● **Exercise directions**
Pull each line containing "field" out of the data and copy it.

● **Working data**
■ ■ ■

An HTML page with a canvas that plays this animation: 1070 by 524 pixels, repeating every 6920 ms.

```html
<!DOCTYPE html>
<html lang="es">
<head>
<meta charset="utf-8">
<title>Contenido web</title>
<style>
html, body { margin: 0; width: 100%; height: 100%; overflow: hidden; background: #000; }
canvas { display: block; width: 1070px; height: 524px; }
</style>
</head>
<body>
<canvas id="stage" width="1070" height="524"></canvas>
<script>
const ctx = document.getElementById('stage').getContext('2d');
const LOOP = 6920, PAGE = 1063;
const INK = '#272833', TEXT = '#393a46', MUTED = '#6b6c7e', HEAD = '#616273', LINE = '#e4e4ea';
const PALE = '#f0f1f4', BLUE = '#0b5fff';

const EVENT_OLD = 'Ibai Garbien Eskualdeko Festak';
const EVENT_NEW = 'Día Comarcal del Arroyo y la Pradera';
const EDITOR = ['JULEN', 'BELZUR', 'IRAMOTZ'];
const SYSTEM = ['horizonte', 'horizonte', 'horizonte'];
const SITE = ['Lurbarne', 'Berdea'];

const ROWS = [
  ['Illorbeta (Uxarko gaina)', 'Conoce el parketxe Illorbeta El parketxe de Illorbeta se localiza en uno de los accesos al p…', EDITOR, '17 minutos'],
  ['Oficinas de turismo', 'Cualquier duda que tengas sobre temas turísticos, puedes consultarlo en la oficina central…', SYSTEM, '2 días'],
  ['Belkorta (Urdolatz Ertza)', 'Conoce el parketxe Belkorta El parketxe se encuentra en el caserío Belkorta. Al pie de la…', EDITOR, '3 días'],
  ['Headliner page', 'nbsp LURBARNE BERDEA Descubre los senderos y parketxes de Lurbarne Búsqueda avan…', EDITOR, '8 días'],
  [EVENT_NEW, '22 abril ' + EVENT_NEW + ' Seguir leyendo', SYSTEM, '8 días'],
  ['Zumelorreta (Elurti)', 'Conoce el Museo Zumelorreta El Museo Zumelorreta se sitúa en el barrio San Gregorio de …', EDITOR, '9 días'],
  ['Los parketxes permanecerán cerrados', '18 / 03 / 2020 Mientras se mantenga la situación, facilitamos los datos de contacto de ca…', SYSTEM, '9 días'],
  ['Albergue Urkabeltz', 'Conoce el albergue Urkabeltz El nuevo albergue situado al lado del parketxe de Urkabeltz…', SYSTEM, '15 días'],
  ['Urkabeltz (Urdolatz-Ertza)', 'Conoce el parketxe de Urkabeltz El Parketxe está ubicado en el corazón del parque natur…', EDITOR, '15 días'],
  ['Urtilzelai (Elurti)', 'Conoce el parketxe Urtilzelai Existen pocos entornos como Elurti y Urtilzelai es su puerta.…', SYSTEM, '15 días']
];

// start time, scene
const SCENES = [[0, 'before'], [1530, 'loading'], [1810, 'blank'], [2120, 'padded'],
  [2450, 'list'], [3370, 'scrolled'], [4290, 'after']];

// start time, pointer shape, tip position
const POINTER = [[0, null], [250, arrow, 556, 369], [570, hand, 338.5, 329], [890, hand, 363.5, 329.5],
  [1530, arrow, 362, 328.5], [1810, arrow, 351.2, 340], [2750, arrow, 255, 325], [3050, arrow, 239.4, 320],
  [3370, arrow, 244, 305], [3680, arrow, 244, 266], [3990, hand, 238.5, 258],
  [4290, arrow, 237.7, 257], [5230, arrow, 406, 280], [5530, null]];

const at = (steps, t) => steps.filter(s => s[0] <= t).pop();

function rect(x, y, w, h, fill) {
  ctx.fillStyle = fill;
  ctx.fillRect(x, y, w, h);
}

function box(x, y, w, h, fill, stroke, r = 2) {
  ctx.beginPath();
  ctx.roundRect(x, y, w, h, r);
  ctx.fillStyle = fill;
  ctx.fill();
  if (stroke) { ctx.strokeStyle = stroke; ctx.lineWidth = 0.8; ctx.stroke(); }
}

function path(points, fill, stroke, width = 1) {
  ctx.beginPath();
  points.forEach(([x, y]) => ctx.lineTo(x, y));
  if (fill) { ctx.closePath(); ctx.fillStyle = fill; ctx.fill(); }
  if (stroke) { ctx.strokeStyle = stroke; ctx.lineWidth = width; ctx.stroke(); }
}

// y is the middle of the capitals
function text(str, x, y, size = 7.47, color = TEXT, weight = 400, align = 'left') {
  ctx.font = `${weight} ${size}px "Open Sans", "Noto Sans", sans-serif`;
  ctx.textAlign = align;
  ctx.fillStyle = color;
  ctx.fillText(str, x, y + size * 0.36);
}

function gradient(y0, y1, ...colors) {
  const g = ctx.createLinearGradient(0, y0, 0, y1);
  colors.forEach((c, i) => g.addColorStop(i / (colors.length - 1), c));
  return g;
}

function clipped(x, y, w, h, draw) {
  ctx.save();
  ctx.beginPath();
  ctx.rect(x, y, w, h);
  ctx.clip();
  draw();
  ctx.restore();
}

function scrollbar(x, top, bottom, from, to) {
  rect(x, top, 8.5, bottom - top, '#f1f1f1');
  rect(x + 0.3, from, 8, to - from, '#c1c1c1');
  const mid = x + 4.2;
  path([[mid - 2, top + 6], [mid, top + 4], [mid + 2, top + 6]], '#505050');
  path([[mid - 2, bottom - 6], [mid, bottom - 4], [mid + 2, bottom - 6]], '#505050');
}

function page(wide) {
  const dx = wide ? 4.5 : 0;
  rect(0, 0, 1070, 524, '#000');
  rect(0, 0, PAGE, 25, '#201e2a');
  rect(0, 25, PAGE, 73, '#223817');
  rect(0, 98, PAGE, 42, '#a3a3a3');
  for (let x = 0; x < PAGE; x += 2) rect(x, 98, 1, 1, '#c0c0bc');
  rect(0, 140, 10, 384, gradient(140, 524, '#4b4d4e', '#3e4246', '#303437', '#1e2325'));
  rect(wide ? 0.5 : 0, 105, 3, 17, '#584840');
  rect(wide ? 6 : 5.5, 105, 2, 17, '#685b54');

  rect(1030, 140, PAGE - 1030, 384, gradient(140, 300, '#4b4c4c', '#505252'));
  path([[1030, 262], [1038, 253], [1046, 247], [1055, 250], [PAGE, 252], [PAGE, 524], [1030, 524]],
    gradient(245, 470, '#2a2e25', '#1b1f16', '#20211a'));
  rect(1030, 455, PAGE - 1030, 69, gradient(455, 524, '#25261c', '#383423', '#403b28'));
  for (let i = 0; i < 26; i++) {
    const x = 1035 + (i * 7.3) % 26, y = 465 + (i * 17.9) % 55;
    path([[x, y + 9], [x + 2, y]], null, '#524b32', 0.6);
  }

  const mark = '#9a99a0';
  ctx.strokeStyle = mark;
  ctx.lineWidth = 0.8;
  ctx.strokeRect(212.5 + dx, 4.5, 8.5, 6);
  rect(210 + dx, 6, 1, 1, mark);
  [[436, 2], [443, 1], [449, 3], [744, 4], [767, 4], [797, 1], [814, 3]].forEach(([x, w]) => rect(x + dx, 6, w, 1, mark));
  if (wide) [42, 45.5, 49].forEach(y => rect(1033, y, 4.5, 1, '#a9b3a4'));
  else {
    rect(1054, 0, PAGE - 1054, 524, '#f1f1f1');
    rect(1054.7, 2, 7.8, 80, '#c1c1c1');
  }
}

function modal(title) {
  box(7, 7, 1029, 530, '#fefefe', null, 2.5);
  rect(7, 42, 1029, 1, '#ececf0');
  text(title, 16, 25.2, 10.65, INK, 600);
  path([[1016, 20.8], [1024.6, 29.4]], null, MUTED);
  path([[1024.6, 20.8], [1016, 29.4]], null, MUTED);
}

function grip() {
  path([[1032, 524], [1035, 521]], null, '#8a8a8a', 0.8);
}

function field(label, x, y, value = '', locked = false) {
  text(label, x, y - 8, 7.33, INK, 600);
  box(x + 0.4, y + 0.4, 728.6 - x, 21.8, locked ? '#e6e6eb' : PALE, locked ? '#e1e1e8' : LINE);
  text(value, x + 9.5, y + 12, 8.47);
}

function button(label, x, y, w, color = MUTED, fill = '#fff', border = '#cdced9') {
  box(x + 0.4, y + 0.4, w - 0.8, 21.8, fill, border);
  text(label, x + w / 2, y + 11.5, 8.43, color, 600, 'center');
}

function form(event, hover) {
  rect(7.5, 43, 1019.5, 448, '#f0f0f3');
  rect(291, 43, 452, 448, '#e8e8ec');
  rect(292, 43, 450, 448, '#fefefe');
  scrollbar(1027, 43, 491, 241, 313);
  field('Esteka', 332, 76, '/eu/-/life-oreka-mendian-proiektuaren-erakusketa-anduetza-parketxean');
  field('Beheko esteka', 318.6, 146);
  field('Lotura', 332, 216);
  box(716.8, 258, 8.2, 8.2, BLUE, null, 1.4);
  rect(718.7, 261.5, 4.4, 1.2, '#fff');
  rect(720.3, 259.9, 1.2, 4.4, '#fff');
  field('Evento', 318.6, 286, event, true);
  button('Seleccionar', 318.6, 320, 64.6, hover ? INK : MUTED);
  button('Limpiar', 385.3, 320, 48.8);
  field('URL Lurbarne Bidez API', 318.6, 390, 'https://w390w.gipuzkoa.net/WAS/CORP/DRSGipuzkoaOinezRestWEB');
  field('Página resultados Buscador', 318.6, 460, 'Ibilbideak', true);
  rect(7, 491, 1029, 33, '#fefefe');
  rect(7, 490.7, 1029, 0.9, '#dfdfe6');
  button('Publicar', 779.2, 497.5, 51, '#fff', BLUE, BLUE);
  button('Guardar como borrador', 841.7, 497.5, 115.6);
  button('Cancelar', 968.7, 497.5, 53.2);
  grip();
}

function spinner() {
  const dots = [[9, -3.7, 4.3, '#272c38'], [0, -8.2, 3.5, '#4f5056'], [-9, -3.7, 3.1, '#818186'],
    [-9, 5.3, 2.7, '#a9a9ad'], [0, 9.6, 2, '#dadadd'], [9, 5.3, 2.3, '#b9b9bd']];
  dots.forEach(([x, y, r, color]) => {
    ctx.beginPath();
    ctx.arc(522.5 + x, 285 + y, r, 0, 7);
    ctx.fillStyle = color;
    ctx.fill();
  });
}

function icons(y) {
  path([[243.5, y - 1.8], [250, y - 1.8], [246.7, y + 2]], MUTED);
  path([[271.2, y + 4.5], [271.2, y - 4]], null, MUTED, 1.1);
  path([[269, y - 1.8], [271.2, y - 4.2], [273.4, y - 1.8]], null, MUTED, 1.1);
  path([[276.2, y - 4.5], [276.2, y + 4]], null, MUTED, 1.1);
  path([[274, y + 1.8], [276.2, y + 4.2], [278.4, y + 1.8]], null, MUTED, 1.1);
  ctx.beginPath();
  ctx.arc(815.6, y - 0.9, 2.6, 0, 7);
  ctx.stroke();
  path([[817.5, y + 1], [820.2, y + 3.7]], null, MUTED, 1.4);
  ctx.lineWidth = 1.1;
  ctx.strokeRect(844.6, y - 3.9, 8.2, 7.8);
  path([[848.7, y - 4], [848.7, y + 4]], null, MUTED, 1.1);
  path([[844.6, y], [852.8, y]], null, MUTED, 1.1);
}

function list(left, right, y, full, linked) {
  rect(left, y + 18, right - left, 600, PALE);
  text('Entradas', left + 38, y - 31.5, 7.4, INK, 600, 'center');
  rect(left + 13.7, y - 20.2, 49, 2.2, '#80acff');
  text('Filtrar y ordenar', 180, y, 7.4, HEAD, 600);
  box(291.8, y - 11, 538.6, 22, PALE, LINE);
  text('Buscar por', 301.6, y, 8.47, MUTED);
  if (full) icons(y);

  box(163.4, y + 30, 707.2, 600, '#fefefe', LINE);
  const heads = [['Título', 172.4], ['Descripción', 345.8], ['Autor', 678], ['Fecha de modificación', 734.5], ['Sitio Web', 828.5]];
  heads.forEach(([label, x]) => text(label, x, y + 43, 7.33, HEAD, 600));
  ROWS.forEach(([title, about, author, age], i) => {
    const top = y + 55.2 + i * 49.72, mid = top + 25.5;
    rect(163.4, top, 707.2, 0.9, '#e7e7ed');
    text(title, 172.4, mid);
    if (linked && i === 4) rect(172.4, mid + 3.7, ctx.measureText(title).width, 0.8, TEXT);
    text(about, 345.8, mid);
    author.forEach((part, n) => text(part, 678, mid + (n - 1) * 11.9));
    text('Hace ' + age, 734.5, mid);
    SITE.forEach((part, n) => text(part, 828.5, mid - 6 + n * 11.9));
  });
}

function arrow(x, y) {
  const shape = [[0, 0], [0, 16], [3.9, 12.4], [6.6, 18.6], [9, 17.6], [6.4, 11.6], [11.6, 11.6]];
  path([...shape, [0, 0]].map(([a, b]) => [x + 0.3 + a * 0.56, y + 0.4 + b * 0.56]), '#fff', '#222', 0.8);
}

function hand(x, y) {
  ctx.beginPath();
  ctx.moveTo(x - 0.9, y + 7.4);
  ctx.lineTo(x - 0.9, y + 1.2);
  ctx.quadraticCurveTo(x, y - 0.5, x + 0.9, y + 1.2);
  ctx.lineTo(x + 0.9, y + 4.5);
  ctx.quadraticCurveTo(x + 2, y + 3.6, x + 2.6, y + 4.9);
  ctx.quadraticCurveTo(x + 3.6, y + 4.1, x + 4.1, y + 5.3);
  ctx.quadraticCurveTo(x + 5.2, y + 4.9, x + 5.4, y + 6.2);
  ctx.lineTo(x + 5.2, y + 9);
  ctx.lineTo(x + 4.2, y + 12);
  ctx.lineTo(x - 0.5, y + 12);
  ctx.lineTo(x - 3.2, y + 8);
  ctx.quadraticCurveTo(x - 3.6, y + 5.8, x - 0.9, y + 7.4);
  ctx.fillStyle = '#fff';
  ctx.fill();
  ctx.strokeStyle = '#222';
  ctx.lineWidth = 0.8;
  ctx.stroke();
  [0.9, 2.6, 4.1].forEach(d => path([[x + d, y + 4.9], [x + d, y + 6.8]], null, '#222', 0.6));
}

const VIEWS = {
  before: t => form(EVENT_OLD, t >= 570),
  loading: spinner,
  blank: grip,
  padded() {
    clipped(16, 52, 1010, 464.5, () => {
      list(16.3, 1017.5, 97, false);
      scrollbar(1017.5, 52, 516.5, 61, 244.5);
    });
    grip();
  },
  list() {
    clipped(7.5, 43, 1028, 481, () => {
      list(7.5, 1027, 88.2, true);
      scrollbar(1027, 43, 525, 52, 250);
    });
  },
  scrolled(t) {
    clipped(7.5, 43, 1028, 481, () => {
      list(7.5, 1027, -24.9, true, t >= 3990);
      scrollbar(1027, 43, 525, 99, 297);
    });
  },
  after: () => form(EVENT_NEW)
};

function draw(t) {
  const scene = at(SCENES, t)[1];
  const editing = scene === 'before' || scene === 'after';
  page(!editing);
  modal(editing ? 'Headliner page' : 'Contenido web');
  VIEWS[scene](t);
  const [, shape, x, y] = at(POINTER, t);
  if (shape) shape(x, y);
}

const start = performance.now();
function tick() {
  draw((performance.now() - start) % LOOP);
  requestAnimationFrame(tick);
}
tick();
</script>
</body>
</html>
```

■ ■ ■

● **Result for this task**
function field(label, x, y, value = '', locked = false) {
  field('Esteka', 332, 76, '/eu/-/life-oreka-mendian-proiektuaren-erakusketa-anduetza-parketxean');
  field('Beheko esteka', 318.6, 146);
  field('Lotura', 332, 216);
  field('Evento', 318.6, 286, event, true);
  field('URL Lurbarne Bidez API', 318.6, 390, 'https://w390w.gipuzkoa.net/WAS/CORP/DRSGipuzkoaOinezRestWEB');
  field('Página resultados Buscador', 318.6, 460, 'Ibilbideak', true);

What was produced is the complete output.